Message from the President
Ever since becoming president and CEO at the Council, I’ve shared with anyone who would listen , how honored and excited I was to preside over this great organization during the greatest growth of philanthropy in world history.
Never did I realize that I’d also preside over its greatest evaporation of resources as a result of the economic crisis of 2008. Today, most foundations have witnessed a 30 to 45 percent loss in value—or an estimated $280 billion over the past year.
In surveying our own communities, we see the painful realities of a dramatic increase in need coupled with a dramatic decrease in resources.
Gara LaMarche, president and CEO of the Atlantic Philanthropies, succinctly captured the environment when he recently spoke to members of the Grantmakers for Children, Youth and Families:
Virtually every foundation endowment stands at considerably less value today than it did only a few weeks ago. And assuming our institutions meet the commitments they have previously made, which most will, there will be dramatically less new money to give out in the next few years, at least.
Corporate philanthropy will be dramatically reduced
Government revenues and social spending will continue to shrink … [and] this will have a sharp effect on the funding and programs of non-profit organizations.
And in what kind of social climate? One in which human needs—unemployment, greater health problems, even fewer covered by insurance, hunger, homelessness, crime, and violence—grow ever more acute.
What we are facing, then, is a kind of perfect storm.

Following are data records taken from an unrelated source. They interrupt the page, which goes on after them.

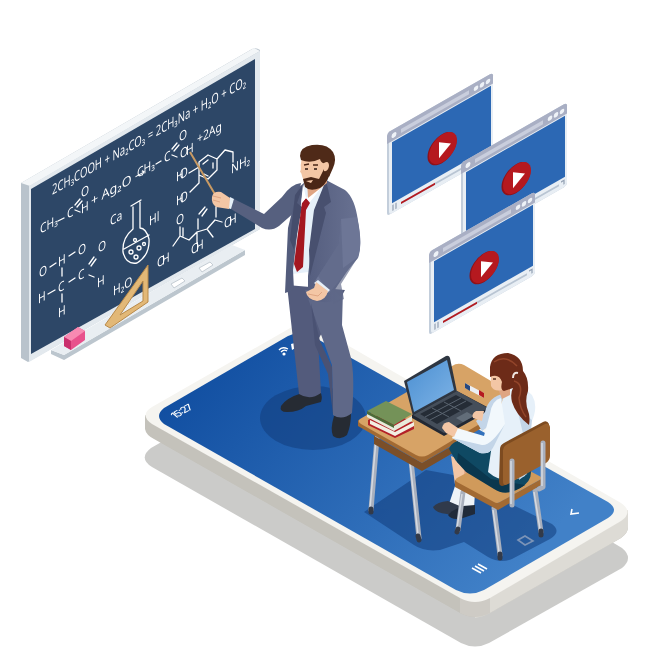
<!DOCTYPE html>
<html lang="en">
<head>
<meta charset="utf-8">
<title>Online chemistry lesson</title>
<style>
:root{--board:#2d4767;--frame:#e3e9ee;--frame-side:#b9c3cc;--blue:#2c68b4;--suit:#5f6888;--suit-dark:#4a5273;--suit-light:#6d7696;--skin:#f3c6a5;--skin-dark:#dfa583;--red:#b5191f;--hair:#4f2a18;--wood:#d09a5b;--wood-dark:#a26a33;--wood-deep:#7d4b20;--metal:#a9b0bd;--ink:#262b33;--shirt:#e6f0f9;--shirt-shade:#c3d5e8;--skirt:#0f4963}
html,body{margin:0;height:100%;overflow:hidden;background:#fff}
svg{display:block}
.chalk-text{fill:#fff;font:500 14px "Noto Sans","DejaVu Sans",sans-serif}
.small{font-size:13px}
.chalk{fill:none;stroke:#fff;stroke-width:1.3;stroke-linecap:round;stroke-linejoin:round}
.screen-mark{fill:none;stroke:#fff;stroke-width:1.6}
.clock{fill:#fff;font:500 11px Inter,sans-serif}
.metal{fill:none;stroke:var(--metal);stroke-width:5;stroke-linecap:round;stroke-linejoin:round}
.metal-shine{fill:none;stroke:#d5dae2;stroke-width:1.5}
.foot{stroke:#333a48;stroke-width:5;stroke-linecap:round}
</style>
</head>
<body>
<svg width="648" height="667" viewBox="0 0 648 667" role="img" aria-label="A teacher at a chalkboard and a pupil at a desk, standing on a large phone">
<defs>
<linearGradient id="screen-blue" x1="0" y1="0" x2="1" y2="0.5"><stop offset="0" stop-color="#0b489c"/><stop offset="1" stop-color="#4181c8"/></linearGradient>
<linearGradient id="jacket" x1="0" y1="0" x2="1" y2="0"><stop offset="0" stop-color="#555e7f"/><stop offset="1" stop-color="#697292"/></linearGradient>
<linearGradient id="laptop-screen" x1="0" y1="0" x2="1" y2="1"><stop offset="0" stop-color="#4b8fd2"/><stop offset="1" stop-color="#7fb4e6"/></linearGradient>
<g id="video-window">
<rect x="0" y="0" width="106" height="83" rx="3" fill="#c3cedb"/>
<rect x="2" y="1" width="104" height="82" rx="3" fill="#e8eef4"/>
<path d="M0 11V3Q0 0 3 0H103Q106 0 106 3V11Z" fill="#a9afc4"/>
<rect x="5" y="12" width="99" height="61" fill="var(--blue)"/>
<circle cx="7" cy="6" r="2.5" fill="#eef2f7"/>
<path d="M14 6H82" stroke="#c9cedd" stroke-width="4"/>
<g fill="#eef2f7"><circle cx="89" cy="6" r="2.3"/><circle cx="95" cy="6" r="2.3"/><circle cx="101" cy="6" r="2.3"/></g>
<circle cx="55" cy="47" r="14.5" fill="#8f1118"/>
<circle cx="56" cy="47" r="14" fill="var(--red)"/>
<path d="M52 39L64 47L52 55Z" fill="#fff"/>
<path d="M14 78H98" stroke="#b9c5d3" stroke-width="2"/>
<path d="M14 78H48" stroke="var(--red)" stroke-width="2"/>
<path d="M6 75V81M9 75V81M100 76H103V80" fill="none" stroke="#98a5b7" stroke-width="1.3"/>
</g>
</defs>

<g id="phone">
<path d="M151 448L294 366Q306 360 318 366L622 548Q634 558 622 568L489 643Q475 650 461 643L152 467Q138 458 151 448Z" fill="#cbcbc9"/>
<path d="M145 415V429Q146 435 154 439L460 613Q475 621 490 613L621 538Q628 533 628 527V512Z" fill="#c4c2bb"/>
<path d="M475 600V618Q483 617 490 613L621 538Q628 533 628 527V510Z" fill="#dddbd5"/>
<path d="M460 598V613Q475 621 490 613V598Z" fill="#cecbc5"/>
<path d="M152 407L292 327Q304 321 316 327L621 503Q634 512 621 521L490 598Q475 606 460 598L152 424Q139 415 152 407Z" fill="#f5f4f0"/>
<path d="M164 408L288 336Q300 330 312 336L608 502Q620 510 608 518L484 590Q470 597 456 590L164 424Q154 416 164 408Z" fill="url(#screen-blue)"/>
<text class="clock" transform="matrix(.87 -.5 .7 .6 175 419)" textLength="22">15:27</text>
<g class="screen-mark"><path d="M279 350Q282 346 288 349M281 352Q284 349 287 351" stroke-width="1.3"/><circle cx="284" cy="354" r=".8"/><path d="M472 568L481 573M475 566L484 571M478 564L487 569"/><path d="M518 540L525 536L533 541L525 545Z"/><path d="M579 513L571 514L572 509"/></g>
<path d="M291 344L295 343L297 347L292 350Z" fill="#fff"/>
</g>

<g id="floor-shadows" fill="#123d7c" opacity=".55">
<ellipse cx="313" cy="418" rx="53" ry="32"/>
<path d="M364 512L426 470L470 478L515 506L552 524Q562 532 550 539L512 559Q500 564 488 557L464 542L440 550Q424 552 414 545Z"/>
</g>

<g id="chalkboard">
<path d="M21 183L252 49Q256 47 260 50V229L28 362L21 358Z" fill="var(--frame-side)"/>
<path d="M21 183L254 48L260 51L30 186Z" fill="#f3f6f8"/>
<path d="M29 186L260 51V229L29 362Z" fill="var(--frame)"/>
<path d="M31 189L255 59V229L31 354Z" fill="var(--board)"/>
<path d="M51 350L64 355L245 250V255L64 360L51 354Z" fill="#bcc6ce"/>
<path d="M51 350L232 245L245 250L64 355Z" fill="#e9eef2"/>
<path d="M171 284L182 278L185 281L174 288ZM199 268L210 262L213 265L202 272Z" fill="#fff" stroke="#c5cdd4"/>
<path d="M64 337L78 327L85 331V340L71 350L64 346Z" fill="#e8518c"/>
<path d="M64 337L78 327L85 331L71 341Z" fill="#f78ab2"/>
<path d="M64 337L71 341V350L64 346Z" fill="#c92f6c"/>
<path d="M105 325L148 265V302L110 328ZM120 315L143 301V281Z" fill="#e2b877" fill-rule="evenodd" stroke="#b98a4a"/>

<g class="chalk-text">
<text transform="matrix(.87 -.49 0 1 52 195)" textLength="223" lengthAdjust="spacingAndGlyphs">2CH₃COOH + Na₂CO₃ = 2CH₃Na + H₂O + CO₂</text>
<g class="small">
<text transform="matrix(.8 -.45 0 1 40 234)">CH₃</text>
<text transform="matrix(.8 -.45 0 1 67 219)">C</text>
<text transform="matrix(.8 -.45 0 1 81 198)">O</text>
<text transform="matrix(.8 -.45 0 1 81 214)">H</text>
<text transform="matrix(.8 -.45 0 1 91 206)" textLength="68" lengthAdjust="spacingAndGlyphs">+ Ag₂O →</text>
<text transform="matrix(.8 -.45 0 1 137 178)">CH₃</text>
<text transform="matrix(.8 -.45 0 1 164 163)">C</text>
<text transform="matrix(.8 -.45 0 1 179 142)">O</text>
<text transform="matrix(.8 -.45 0 1 180 159)" textLength="17">OH</text>
<text transform="matrix(.8 -.45 0 1 197 144)" textLength="31">+2Ag</text>
<text transform="matrix(.8 -.45 0 1 110 226)">Ca</text>
<text transform="matrix(.8 -.45 0 1 149 226)">Hl</text>
<text transform="matrix(.8 -.45 0 1 231 174)">NH₂</text>
<text transform="matrix(.8 -.45 0 1 176 182)" textLength="15">HO</text>
<text transform="matrix(.8 -.45 0 1 176 206)" textLength="15">HO</text>
<text transform="matrix(.8 -.45 0 1 176 226)">O</text>
<text transform="matrix(.8 -.45 0 1 157 268)" textLength="16">OH</text>
<text transform="matrix(.8 -.45 0 1 191 255)" textLength="16">OH</text>
<text transform="matrix(.8 -.45 0 1 224 229)" textLength="16">OH</text>
<text transform="matrix(.8 -.45 0 1 113 296)">H₂O</text>
<text transform="matrix(.8 -.45 0 1 39 278)">O</text>
<text transform="matrix(.8 -.45 0 1 58 267)">H</text>
<text transform="matrix(.8 -.45 0 1 78 256)">O</text>
<text transform="matrix(.8 -.45 0 1 98 253)">O</text>
<text transform="matrix(.8 -.45 0 1 38 304)">H</text>
<text transform="matrix(.8 -.45 0 1 58 293)">C</text>
<text transform="matrix(.8 -.45 0 1 78 281)">C</text>
<text transform="matrix(.8 -.45 0 1 97 288)">H</text>
<text transform="matrix(.8 -.45 0 1 58 318)">H</text>
</g>
</g>
<g class="chalk">
<path d="M58 221L64 218M75 205L80 199M77 207L82 201M75 210L80 212M156 164L161 161M172 149L177 143M174 151L179 145M172 155L177 157"/>
<path d="M50 267L56 263M69 256L75 252M62 268V276M69 282L75 278M62 294V302M48 294L55 290M89 264L94 257M91 266L96 259M89 275L94 277"/>
<path d="M199 162L208 155L217 159V170L208 179L199 175ZM203 164L208 160M213 163V168M204 174L208 176M189 173L199 167M190 192L199 183V175M217 159L225 150L233 152V162"/>
<path d="M173 246L180 236L189 240L197 232L207 229L215 220L222 222M180 236V227M183 236V228M197 232V243M198 219V229M207 229L213 237M199 214L205 207M202 216L207 209M216 207V217"/>
<path d="M131 206L141 200M133 207V229Q122 238 123 252Q126 265 137 263Q150 255 149 239Q146 228 140 228V202M124 249L149 235"/>
<circle cx="131" cy="252" r="2"/><circle cx="139" cy="248" r="2"/><circle cx="136" cy="257" r="2"/><circle cx="144" cy="244" r="1.5"/><circle cx="135" cy="240" r="1.5"/>
</g>
</g>

<g id="video-windows">
<use href="#video-window" transform="matrix(1 -.57 0 1 387 133)"/>
<use href="#video-window" transform="matrix(1 -.57 0 1 461 163)"/>
<use href="#video-window" transform="matrix(1 -.57 0 1 429 252)"/>
</g>

<g id="teacher">
<path d="M190 152L216 196" stroke="#c99a63" stroke-width="2"/>
<path d="M302 393Q286 398 281 406Q279 412 287 412Q299 412 306 406L321 402Q323 397 320 391Z" fill="var(--ink)"/>
<path d="M334 416Q330 429 333 436Q340 441 347 435Q351 425 351 414Z" fill="var(--ink)"/>
<path d="M287 285L299 394Q310 401 321 393L318 340L345 290Z" fill="#535b7c"/>
<path d="M305 290L332 365L333 415Q342 421 352 413Q355 376 351 358L342 325L343 290Z" fill="var(--suit)"/>
<path d="M311 303L320 341L332 367L333 414L328 374L315 345Z" fill="var(--suit-dark)"/>
<path d="M301 183Q291 184 282 197L264 214L234 199L231 209L262 228Q271 232 279 226L296 211Z" fill="#56607f"/>
<path d="M234 199L231 209L227 208L230 197Z" fill="var(--shirt)"/>
<path d="M230 198L221 192Q213 191 212 197Q211 203 216 207L229 209Z" fill="var(--skin)"/>
<path d="M213 196L221 198M213 200L220 202" stroke="var(--skin-dark)"/>
<path d="M305 182L328 179L325 270L292 274Z" fill="var(--shirt)"/>
<path d="M304 183L298 188L288 228L285 293L294 290L293 270L299 218Z" fill="#535c7c"/>
<path d="M326 180L345 190Q355 198 358 221Q362 242 359 253L334 291L342 298Q327 306 308 299V276L313 232Z" fill="url(#jacket)"/>
<path d="M326 180L331 202L324 207L326 213L310 276L309 250L314 210Z" fill="#48506f"/>
<path d="M304 183L297 203L302 207L294 250L290 240L295 195Z" fill="#454d6c"/>
<path d="M306 198L310 203L306 210L303 267L297 272L294 264L301 210L302 203Z" fill="#a41720"/>
<path d="M303 184L306 198L301 204ZM327 180L310 202L306 198Z" fill="#fff"/>
<path d="M341 219L339 244L315 281L329 293L358 258Q363 246 357 217Z" fill="var(--suit-light)"/>
<path d="M341 219L339 244L318 276L327 290L333 292V304L344 299L341 284L358 257L343 268Z" fill="var(--suit)" opacity=".65"/>
<path d="M318 280L330 290L327 293L314 283Z" fill="var(--shirt)"/>
<path d="M316 282L328 291Q326 300 317 301Q307 299 306 292L314 288Z" fill="var(--skin)"/>
<path d="M308 294L318 296L322 292" fill="none" stroke="var(--skin-dark)"/>
<path d="M307 179L327 172L327 183L308 198Z" fill="var(--skin-dark)"/>
<path d="M302 157Q300 165 301 172Q303 183 311 189Q322 187 328 176L329 154L311 150Z" fill="var(--skin)"/>
<path d="M302 166L300 172L303 174" fill="var(--skin)"/>
<path d="M303 179L311 177L319 179L325 167L331 169Q329 182 320 188Q310 192 305 187ZM306 181L311 183L313 180Z" fill="#4a2616" fill-rule="evenodd"/>
<path d="M300 156Q300 147 312 145Q327 143 333 152Q337 159 333 168L329 177L325 171L326 163Q321 164 320 159Q310 164 301 160Z" fill="var(--hair)"/>
<path d="M324 163Q329 160 329 166Q328 172 324 171Z" fill="var(--skin)"/>
<path d="M304 165L309 164M313 165L318 165" stroke="#4a2616" stroke-width="1.3"/>
<path d="M305 169H308M314 169H317" stroke="#2b1710" stroke-width="1.5"/>
</g>

<g id="desk">
<path class="metal" d="M377 438L371 510M411 460L419 538"/>
<path class="metal-shine" d="M376 440L370 508M410 462L418 535"/>
<path class="foot" d="M371 509V512M418 536L419 540"/>
<path d="M374 436L422 463L470 436V443L422 471L374 444Z" fill="#7b4f29"/>
<path d="M358 420L422 456L516 402V408L422 463L358 426Z" fill="var(--wood-dark)"/>
<path d="M360 419L452 366Q458 362 464 365L513 394Q519 399 513 404L428 455Q422 458 416 455L361 424Q357 421 360 419Z" fill="#d7a366"/>
<path d="M465 383L484 393V398L465 388Z" fill="#eceff4"/>
<path d="M465 383L470 386V391L465 388Z" fill="#27487f"/>
<path d="M479 390L484 393V398L479 395Z" fill="var(--red)"/>
<g id="books">
<path d="M368 420L388 410L414 423V429L395 438L368 425Z" fill="#b32027"/>
<path d="M370 420L395 432L414 422V426L395 436L370 424Z" fill="#f3eee3"/>
<path d="M367 412L394 426L412 416V421L394 431L367 417Z" fill="#e8eadb"/>
<path d="M367 411L386 401L412 414L394 425Z" fill="#749258"/>
<path d="M367 411V414L394 428V425Z" fill="#4c6b38"/>
</g>
<g id="laptop">
<path d="M404 381L446 356Q449 355 450 358L457 392L413 416Z" fill="#2e3642"/>
<path d="M407 382L447 360L454 390L414 412Z" fill="url(#laptop-screen)"/>
<path d="M412 415L457 391L489 408V411L444 436L412 418Z" fill="#222833"/>
<path d="M413 415L457 391L488 408L444 433Z" fill="#454e5a"/>
<path d="M420 414L456 395L473 404L437 424Z" fill="#252c36"/>
<path d="M425 417L461 398M430 420L466 401M432 408L449 417M444 402L461 411" stroke="#59636f"/>
<path d="M456 418L467 412L474 416L463 422Z" fill="#626d79"/>
</g>
</g>

<g id="pupil">
<path d="M451 456L457 499H465L468 463Z" fill="var(--skin)"/>
<path d="M464 466L465 499H474V468Z" fill="var(--skin-dark)"/>
<path d="M455 486L449 504L461 509L466 488ZM465 491L462 510L474 509L475 492Z" fill="#eef3f8"/>
<path d="M448 501Q437 502 433 507Q435 513 447 514L461 518Q466 513 462 507Z" fill="#303a4b"/>
<path d="M463 506Q452 510 448 515Q452 521 463 518L475 514V505Z" fill="#202a39"/>
<path class="metal" d="M463 492L458 530M494 508L500 555M535 490L541 532"/>
<path class="metal-shine" d="M462 494L457 528M493 510L499 552M534 492L540 529"/>
<path class="foot" d="M458 529L457 532M500 554V558M541 531V535"/>
<path d="M455 480L498 503L543 478V484L498 510L455 487Z" fill="var(--wood-dark)"/>
<path d="M457 478L500 455L543 478L500 502Q497 504 494 502L457 482Q454 480 457 478Z" fill="var(--wood)"/>
<path d="M449 449Q452 438 475 440L498 455L531 470Q532 482 520 488Q507 494 496 489L468 472L456 461Z" fill="var(--skirt)"/>
<path d="M458 453L491 479L525 485Q507 498 494 489L466 472L457 462Z" fill="#0a374e"/>
<path d="M505 393Q488 397 485 412L476 421L482 431L493 423Z" fill="var(--shirt-shade)"/>
<path d="M484 411L476 411Q471 414 473 418L482 421Z" fill="var(--skin)"/>
<path d="M505 390Q522 384 532 395Q539 407 531 423L525 476Q504 486 488 472L493 437Z" fill="var(--shirt)"/>
<path d="M517 408L524 438L519 480L527 474L532 420Z" fill="var(--shirt-shade)"/>
<path d="M501 398Q492 400 490 414L484 436L457 428L452 438L480 453Q490 455 494 446L505 424Z" fill="#f2f8fc"/>
<path d="M505 424L494 446Q490 455 480 453L452 438L482 445Q491 446 505 424Z" fill="var(--shirt-shade)"/>
<path d="M458 428L449 422Q443 422 442 428L446 433L454 437Z" fill="var(--skin)"/>
<path d="M497 386L510 384L510 395L502 399Z" fill="var(--skin-dark)"/>
<path d="M493 367Q490 376 491 386Q494 392 502 390L510 382L506 365Z" fill="var(--skin)"/>
<path d="M493 379H496" stroke="#4a2616" stroke-width="1.4"/>
<path d="M490 367Q492 353 508 353Q523 356 523 371Q529 378 528 391Q524 402 529 414Q530 420 529 425Q516 415 512 402Q510 393 513 388L504 391Q500 390 502 382Q499 373 490 377Z" fill="#6d2b18"/>
<path d="M494 362Q506 354 517 366M514 381Q524 384 519 398Q520 409 526 417" fill="none" stroke="#93452a" stroke-width="1.5"/>
<path d="M513 378Q513 372 518 373" fill="none" stroke="#efe6e0" stroke-width="2"/>
</g>

<g id="chair-back">
<path d="M500 449Q500 445 504 443L543 422Q547 420 549 424V455Q549 459 545 462L505 485Q499 488 499 481Z" fill="var(--wood-deep)"/>
<path d="M503 450Q503 447 506 445L545 424Q549 422 550 427V456Q550 460 546 463L508 484Q503 487 503 481Z" fill="#9a612d"/>
<path class="metal" d="M512 461V505M543 443V487L539 489"/>
<path class="metal-shine" d="M511 461V504M542 443V486"/>
</g>
</svg>
</body>
</html>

How Should Philanthropy Respond?
This is a leadership moment for all of us who are part of this noble sector called philanthropy. Quite simply, as this sector has grown in size it must also grow in service.
Recently, my board chair, Ralph Smith, of the Annie E. Casey Foundation, and I issued an Open Letter to the Field. In it, we encouraged each philanthropic organization to carefully reflect how it could best play a constructive role in this economic crisis.
Specifically, our letter recommended that we:
- Reach out to the nonprofit sector, especially those we currently support – recognizing that the nonprofit sector will bear the brunt of shrinking resources and growing need.
- Play an active and visible role in helping communities and regions identify the scope and extent of the challenges they face – and in finding solutions that make sense.
- Pay special attention to those situations where the loss of philanthropic resources could be the unintended consequence of mergers, consolidations, or government intervention resulting from this economic crisis.
But we are not just asking the field to do more. The Council on Foundations is taking several major steps to ensure you have the information, tools, and resources you need to tackle the key issues that confront our sector.
We are beginning with the launch of this e-journal, Thought > Action > Impact. Through this journal, we will give voice to some of the most influential leaders from the public, private, and nonprofit sectors on topics that matter most to you. We aim to give you views from a variety of perspectives, as well as practical advice you can adapt to your own organization.
We are also introducing Economic Xchange, a central platform for sharing tools and resources to help colleagues weather the current economic crisis. The Council has reached out broadly throughout the sector, to colleague organizations, members and others to identify questions, information, events and resources that foundations may find useful. We will continue to add to this platform – but more importantly, invite you to contribute your comments, documents and ideas.
In the end, if we can draw on this economic crisis to fundamentally raise the vision of our work, we will create a more strategic and effective philanthropic sector.
This is a challenging moment in American and world history. This is not the ride we envisioned. But it is the journey we must take.
The question before us is whether we’ll use this time to just survive, or to commit to real progress in ways we never before imagined.